Basra concedes that Crossrail hasn’t brought any major developments to the area — “there isn’t really any land for it” — or upped the ante in terms of shops and cafes. “The only thing that has really changed is the station,” he said.

But there are benefits to Seven Kings, value for money aside.

Green space is plentiful, what with South Park and Seven Kings Park, and you can feast at some of the outstanding neighbourhood restaurants like the Asian fusion Wok Wala Street Kitchen and Colony Restaurant, which serves Indian-inspired street food – both are on the High Road.

Crossrail journey times

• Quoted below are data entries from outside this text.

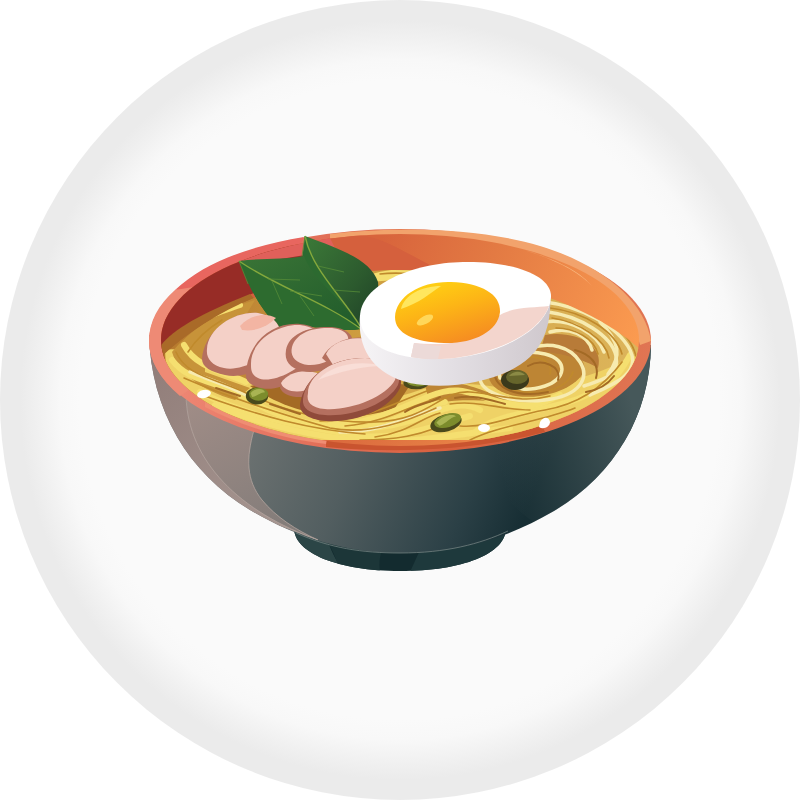
<!DOCTYPE html>
<html lang="en">
<head>
<meta charset="utf-8">
<title>Noodle soup bowl</title>
<style>
:root{
  --page:#fff;--plate:#fafafa;--plate-edge:#ebebeb;
  --rim:#e77d68;--rim-light:#f3a169;--rim-dark:#cf4f34;
  --broth:#c79339;--broth-dark:#a36a25;--noodle:#f5df70;--noodle-pale:#f7ebb0;--noodle-line:#c08a2c;
  --meat:#f4d0c7;--meat-edge:#b5705f;--meat-dark:#8f4a3a;
  --onion:#7c8c2c;--onion-dark:#4a4a1b;--onion-light:#a9b453;
}
html,body{margin:0;background:var(--page);overflow:hidden}
.canvas{display:block;width:800px;height:800px}
.strands{fill:none;stroke-linecap:round;stroke-linejoin:round}
.pale{stroke:var(--noodle-pale)}
.gold{stroke:var(--noodle)}
.shade{stroke:var(--noodle-line)}
.deep{stroke:var(--broth-dark)}
.slice{fill:var(--meat)}
.slice-edge{fill:var(--meat-edge)}
</style>
</head>
<body>
<svg class="canvas" viewBox="0 0 800 800" role="img" aria-label="Bowl of noodle soup with egg, sliced meat and green leaves">
<defs>
  <radialGradient id="plate-fill">
    <stop offset=".8" stop-color="#fafafa"/><stop offset=".85" stop-color="#f8f8f8"/>
    <stop offset=".91" stop-color="#f0f0f0"/><stop offset=".95" stop-color="#ebebeb"/>
  </radialGradient>
  <linearGradient id="body-fill" gradientUnits="userSpaceOnUse" x1="240" y1="420" x2="520" y2="530">
    <stop offset="0" stop-color="#6f7473"/><stop offset=".4" stop-color="#525e60"/>
    <stop offset=".8" stop-color="#2b4046"/><stop offset="1" stop-color="#172e34"/>
  </linearGradient>
  <linearGradient id="body-right" gradientUnits="userSpaceOnUse" x1="500" y1="470" x2="640" y2="430">
    <stop offset="0" stop-color="#3f5153" stop-opacity="0"/><stop offset="1" stop-color="#46585a"/>
  </linearGradient>
  <linearGradient id="gloss-outer" x1="0" y1="0" x2=".8" y2="1">
    <stop offset="0" stop-color="#8f7b77"/><stop offset="1" stop-color="#a79792"/>
  </linearGradient>
  <linearGradient id="gloss-inner" x1="0" y1="0" x2=".5" y2="1">
    <stop offset="0" stop-color="#a18d87"/><stop offset="1" stop-color="#847d7a"/>
  </linearGradient>
  <linearGradient id="wall-fill" gradientUnits="userSpaceOnUse" x1="380" y1="240" x2="640" y2="340">
    <stop offset="0" stop-color="#d8643c"/><stop offset=".4" stop-color="#e37a43"/><stop offset="1" stop-color="#fb9b50"/>
  </linearGradient>
  <linearGradient id="rim-fill" gradientUnits="userSpaceOnUse" x1="150" y1="0" x2="650" y2="0">
    <stop offset="0" stop-color="#f08b78"/><stop offset=".25" stop-color="#e57562"/>
    <stop offset=".6" stop-color="#d8603d"/><stop offset="1" stop-color="#e07553"/>
  </linearGradient>
  <linearGradient id="broth-fill" gradientUnits="userSpaceOnUse" x1="180" y1="300" x2="620" y2="400">
    <stop offset="0" stop-color="#b77a2e"/><stop offset=".5" stop-color="#d3a545"/><stop offset="1" stop-color="#dcb45a"/>
  </linearGradient>
  <linearGradient id="yolk-fill" x1=".2" y1="0" x2=".7" y2="1">
    <stop offset="0" stop-color="#ffd412"/><stop offset=".45" stop-color="#fdb516"/><stop offset="1" stop-color="#f58a22"/>
  </linearGradient>
  <linearGradient id="egg-side" x1="0" y1="0" x2="1" y2="0">
    <stop offset="0" stop-color="#f6f4f6"/><stop offset=".5" stop-color="#e2dee3"/><stop offset="1" stop-color="#cfc8cd"/>
  </linearGradient>
  <linearGradient id="leaf-front" x1="0" y1="0" x2="1" y2="1">
    <stop offset="0" stop-color="#3a7436"/><stop offset="1" stop-color="#1f5a2a"/>
  </linearGradient>
  <linearGradient id="leaf-back" x1="0" y1="0" x2="1" y2="1">
    <stop offset="0" stop-color="#3c7a38"/><stop offset=".6" stop-color="#2c5a2e"/><stop offset="1" stop-color="#1d3f26"/>
  </linearGradient>
  <clipPath id="inside"><ellipse cx="400" cy="340" rx="239" ry="106"/></clipPath>
  <clipPath id="body-clip"><path id="body-shape" d="M149 335C151 410 188 473 250 510C294 536 342 553 400 553C460 553 508 538 554 511C614 475 650 416 651 345Z"/></clipPath>
  <clipPath id="foot-clip"><path id="foot-shape" d="M294 528C294 553 338 571 400 571C462 571 506 554 506 528Z"/></clipPath>
  <clipPath id="soup-clip"><path id="soup-shape" d="M160 358C205 314 285 273 385 270C490 268 590 304 641 350L620 440H180Z"/></clipPath>
  <g id="onion">
    <ellipse rx="14" ry="9" fill="var(--onion-dark)"/>
    <ellipse cx="2" cy="-2" rx="12" ry="7" fill="var(--onion)"/>
    <path d="M-8-3C-2-9 8-8 10-4C4-4 1 0-6 1Z" fill="var(--onion-light)"/>
  </g>
</defs>

<circle id="plate" cx="400" cy="400" r="400" fill="url(#plate-fill)"/>

<g id="foot">
  <use href="#foot-shape" fill="#132b2f"/>
  <g clip-path="url(#foot-clip)">
    <path d="M290 525H322C328 540 330 550 338 563L300 560Z" fill="#2b4546"/>
    <path d="M322 535L382 550C379 558 379 566 380 572L338 566C335 554 330 545 322 535Z" fill="#1c3638"/>
    <path d="M420 550L510 525V545C480 570 440 572 410 572Z" fill="#1e393c"/>
  </g>
</g>

<g id="bowl-body">
  <use href="#body-shape" fill="url(#body-fill)"/>
  <g clip-path="url(#body-clip)">
    <path d="M480 440L651 345V440L540 525C510 510 490 480 480 440Z" fill="url(#body-right)"/>
    <path d="M149 335L186 400C190 450 230 500 300 532L318 540L250 515C190 480 150 420 149 335Z" fill="url(#gloss-outer)"/>
    <path d="M186 396L254 430C246 458 246 480 262 500C276 517 296 530 318 540C240 512 188 462 186 396Z" fill="url(#gloss-inner)"/>
    <path d="M186 396C188 462 240 512 318 540C296 530 276 517 262 500C246 480 246 458 254 430" fill="none" stroke="#b3a49e" stroke-width=".8"/>
  </g>
  <path d="M296 533C330 548 362 553 400 553C446 553 480 544 508 531" fill="none" stroke="#72807f" stroke-width=".8"/>
</g>

<g id="rim">
  <ellipse cx="400" cy="341" rx="251" ry="112" fill="url(#rim-fill)"/>
  <path d="M149 341C149 360 160 379 180 396L189 390C172 376 162 358 162 340C164 317 178 300 205 283L175 290C158 305 149 322 149 341Z" fill="#ee8a75"/>
  <path d="M175 290C205 262 250 246 304 237L300 245C256 253 222 268 200 286Z" fill="#e8665f"/>
  <path d="M330 234C400 226 480 228 540 246C600 264 645 300 651 341L640 345C630 300 590 270 530 252C470 236 400 232 330 242Z" fill="#f2a36c"/>
  <path d="M326 447C400 454 475 450 545 432L542 425C470 443 400 447 326 440Z" fill="#c9542f"/>
  <path d="M205 407C240 425 282 439 326 444L327 439C285 434 240 420 205 400Z" fill="#ef8d73"/>
</g>

<g id="bowl-inside" clip-path="url(#inside)">
  <rect x="155" y="230" width="490" height="220" fill="url(#wall-fill)"/>
  <path d="M155 360V290L270 235H360C384 238 404 252 436 268L300 285C240 300 190 325 160 365Z" fill="#d5603d"/>
  <path d="M155 365V300C180 275 230 255 300 244L312 272C250 290 200 315 170 355Z" fill="#972c26"/>
  <path d="M235 262C260 250 290 243 330 238L336 250L262 262Z" fill="#e0605a"/>
  <path d="M524 250C560 261 580 272 592 286C580 273 555 259 524 250Z" fill="#f9bd86"/>
  <path d="M155 355C164 335 190 318 250 294L275 320L190 360Z" fill="#a96a28"/>

  <g clip-path="url(#soup-clip)" id="soup">
    <use href="#soup-shape" fill="url(#broth-fill)"/>
    <path d="M165 350C190 345 220 370 245 380C290 395 350 415 420 390C470 372 520 400 550 385C590 378 625 362 645 350V450H170Z" fill="#efd266"/>
    <path d="M172 352C190 330 220 310 255 300L240 325L205 350L205 372L250 388L235 400C200 390 178 372 172 352Z" fill="var(--broth)"/>
    <path d="M490 362C510 345 550 340 575 354C600 370 570 392 540 396C510 400 480 390 490 362Z" fill="#bd8534"/>
    <path d="M545 335C575 330 605 345 598 368C585 360 560 352 540 352Z" fill="#b87b38"/>
    <path d="M425 385C465 375 480 395 515 398C490 405 465 395 430 405Z" fill="#bd8534"/>
    <path d="M250 386C285 410 340 428 395 408L410 385L300 375Z" fill="var(--broth-dark)"/>

    <g class="strands gold" stroke-width="6">
      <path d="M172 360C190 384 220 380 250 400S330 432 380 427S450 395 480 410"/>
      <path d="M184 345C196 368 225 372 246 382"/>
      <path d="M200 392C250 418 300 426 360 436C400 440 440 424 470 416"/>
      <path d="M215 405C260 425 310 436 370 442C420 442 460 434 510 428"/>
      <path d="M330 425C370 425 400 408 430 396S470 394 500 402S540 405 560 395"/>
      <path d="M350 430C395 426 415 406 445 402"/>
      <path d="M372 277C395 270 415 272 430 270M355 282C375 276 395 278 410 276"/>
      <path d="M475 432C500 412 545 412 580 398S620 372 630 355"/>
      <path d="M180 332C198 318 220 312 240 305"/>
    </g>
    <g class="strands pale" stroke-width="3.5">
      <path d="M545 302C580 306 618 326 630 350S612 385 590 395"/>
      <path d="M548 312C580 316 612 336 616 356S602 380 584 386"/>
      <path d="M545 322C570 318 598 334 604 352"/>
      <path d="M550 332C570 326 588 336 592 350"/>
      <path d="M500 378C495 360 520 348 545 354S565 380 545 386S515 390 508 378"/>
      <path d="M480 376C478 392 510 404 545 400S590 378 580 362S550 342 530 348"/>
      <path d="M340 432C385 432 410 415 440 408"/>
      <path d="M600 322C620 342 622 356 608 374"/>
      <path d="M190 372C210 380 230 386 248 396"/>
    </g>
    <g class="strands shade" stroke-width="1.6">
      <path d="M176 352C186 376 214 378 244 392S320 424 375 422S440 390 470 392S520 404 550 396"/>
      <path d="M184 378C230 398 280 414 330 428C370 436 410 420 436 408"/>
      <path d="M205 396C260 416 310 430 365 434"/>
      <path d="M320 421C370 420 400 400 430 390M345 426C390 422 410 404 440 398M375 437C410 432 420 418 440 413"/>
      <path d="M360 440C400 440 420 434 436 428M460 426C490 428 510 416 545 410S605 385 622 362"/>
      <path d="M470 440C500 425 540 422 575 408M450 404C480 400 500 410 530 410"/>
      <path d="M550 308C585 312 616 332 622 354M552 318C580 322 606 340 609 358M556 328C574 328 594 338 598 354"/>
      <path d="M178 340C188 324 210 312 232 306M188 352C198 336 212 326 222 320"/>
      <path d="M512 362C530 350 555 360 550 374M505 386C525 398 565 394 573 372"/>
      <path d="M560 300C600 308 630 332 636 356M380 274C395 272 405 274 415 273"/>
    </g>
    <g class="strands deep" stroke-width="2">
      <path d="M528 366C542 358 562 366 558 380M495 366C490 390 520 398 548 392"/>
      <path d="M575 350C590 354 600 364 596 378M216 388L240 396M270 404L300 414M455 398C475 394 490 400 505 404"/>
      <path d="M405 412C420 402 430 404 440 397M586 392C600 390 608 384 614 376"/>
    </g>
  </g>
</g>

<g id="onions">
  <use href="#onion" transform="translate(257 396) scale(.8 .95)"/>
  <use href="#onion" transform="translate(416 383) scale(.9 .7)"/>
  <use href="#onion" transform="translate(446 423) rotate(-16) scale(1.15 .95)"/>
  <g><ellipse cx="515" cy="380" rx="14" ry="10" fill="#3b391b"/><ellipse cx="517" cy="377" rx="11" ry="7" fill="#66652b"/><path d="M509 376C514 370 522 371 525 375Z" fill="#8b8a45"/></g>
</g>

<g id="leaves">
  <path d="M305 236C340 249 371 260 378 282C380 300 370 316 360 329C340 310 312 290 303 264Z" fill="url(#leaf-back)"/>
  <path d="M305 236C312 258 322 276 336 294C345 306 354 318 360 329C335 314 310 292 302 260Z" fill="#2c6a30"/>
  <path d="M239 261C260 258 285 260 304 256C312 280 345 300 361 329C335 333 305 322 280 328C260 310 248 285 239 261Z" fill="url(#leaf-front)"/>
  <path d="M239 261C280 285 325 305 361 329C335 333 305 322 280 328C260 310 248 285 239 261Z" fill="#2d6b2f"/>
  <path d="M239 261C275 286 325 302 361 329M305 236C312 270 342 296 360 326" fill="none" stroke="#84a83c" stroke-width="1.4"/>
  <path d="M305 236L302 256M239 261L248 284M268 279L300 280M290 291L322 296M272 281L282 304M300 296L314 316M318 266L344 272M333 290L360 292" fill="none" stroke="#568c38" stroke-width=".8"/>
</g>

<g id="meat">
  <path class="slice-edge" d="M202 359C204 332 232 311 258 313C276 316 286 330 280 346C270 366 245 380 225 375C211 372 202 367 202 359Z"/>
  <path class="slice" d="M207 349C208 328 235 311 258 313C276 316 284 328 278 342C268 358 240 372 224 368C211 365 206 358 207 349Z"/>
  <path d="M240 326C250 315 266 312 276 318C268 326 256 332 242 330Z" fill="#f3b5a3"/>
  <path class="slice-edge" d="M246 373C248 342 272 322 300 324C322 326 330 340 318 358C304 380 276 394 257 387C249 384 245 380 246 373Z"/>
  <path class="slice" d="M251 365C250 342 276 324 300 325C320 327 324 340 312 354C298 372 270 384 258 378C252 375 251 371 251 365Z"/>
  <path class="slice-edge" d="M280 388C285 374 304 368 322 375L316 394C300 400 284 397 280 388Z"/>
  <path class="slice" d="M281 383C288 372 305 368 320 374L314 388C298 394 284 392 281 383Z"/>
  <path class="slice-edge" d="M286 350C289 334 308 326 332 327C350 329 357 338 350 350C342 366 318 375 302 371C290 368 284 361 286 350Z"/>
  <path class="slice" d="M292 347C296 333 312 327 332 328C348 330 352 338 345 348C335 361 314 368 303 364C294 361 290 355 292 347Z"/>
  <path class="slice-edge" d="M322 358C330 343 350 334 370 339C385 344 391 355 386 366L340 374Z"/>
  <path class="slice" d="M326 354C332 342 352 335 369 340C382 345 387 353 383 360L335 368Z"/>
  <path d="M300 404C304 378 330 358 365 358C392 359 405 372 400 388C390 409 356 423 326 421C311 420 299 414 300 404Z" fill="var(--meat-dark)"/>
  <path class="slice-edge" d="M303 399C306 376 330 358 365 358C392 359 403 370 398 385C388 404 352 417 325 415C309 414 302 408 303 399Z"/>
  <path class="slice" d="M308 393C308 376 332 358 365 358C390 359 400 368 395 380C386 397 350 411 325 409C311 408 306 402 308 393Z"/>
  <path d="M318 380C332 364 360 360 384 366C362 366 338 372 318 380Z" fill="#f9ded7"/>
</g>

<g id="egg">
  <path d="M360 315C357 347 372 374 410 383C450 391 505 381 530 357C546 342 552 318 550 292Z" fill="url(#egg-side)"/>
  <path d="M360 317C360 285 412 263 463 262C515 261 552 276 551 297C549 327 507 352 455 358C402 363 360 348 360 317Z" fill="#fff"/>
  <path d="M497 317C512 306 534 308 549 306C540 332 500 352 455 358C438 360 422 359 411 357L414 343C450 347 485 340 497 317Z" fill="#f3d5cd"/>
  <path d="M411 357L414 343C425 345 432 346 441 346L438 359C428 360 418 358 411 357Z" fill="#ecdad8"/>
  <path d="M395 317C396 296 421 281 451 282C481 283 501 294 500 312C498 332 472 344 444 343C415 342 395 334 395 317Z" fill="url(#yolk-fill)"/>
  <path d="M401 309C404 295 422 286 441 286C430 293 420 303 401 309Z" fill="#ffe65e"/>
  <ellipse cx="425" cy="320" rx="9" ry="4" fill="#ffd75a" transform="rotate(-28 425 320)"/>
</g>

<g id="sesame" fill="#fff">
  <ellipse cx="204" cy="394" rx="7" ry="4" transform="rotate(-12 204 394)"/>
  <ellipse cx="484" cy="428" rx="6" ry="4"/>
  <path d="M540 422C544 416 549 417 550 422C550 427 543 430 539 427Z"/>
</g>
</svg>
</body>
</html>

Seven Kings to Tottenham Court Road: 34 minutes

Seven Kings to Paddington: 39 minutes

Seven Kings to Heathrow: from 75 minutes

Timings include ten minutes for interchange at Liverpool Street, eight minutes for interchange at Paddington, in force until 2023

For shopping or nightlife, you’re looking at Stratford or an uber to Wanstead, four miles away.

The future for Seven Kings

Business as usual, we suspect. The planning pipeline for the area is pretty threadbare although Redbridge Council is backing plans to redevelop a council owned car park on the high road into just over 200 flats plus some form of health centre. There is, as yet, no start date for the work.

Register now for one of the Evening Standard’s newsletters. From a daily news briefing to Homes & Property insights, plus lifestyle, going out, offers and more. For the best stories in your inbox, click here.

AdChoices
AdChoices

More From Evening Standard Homes & Property

Evening Standard Homes & Property
Evening Standard Homes & Property
image beaconimage beaconimage beacon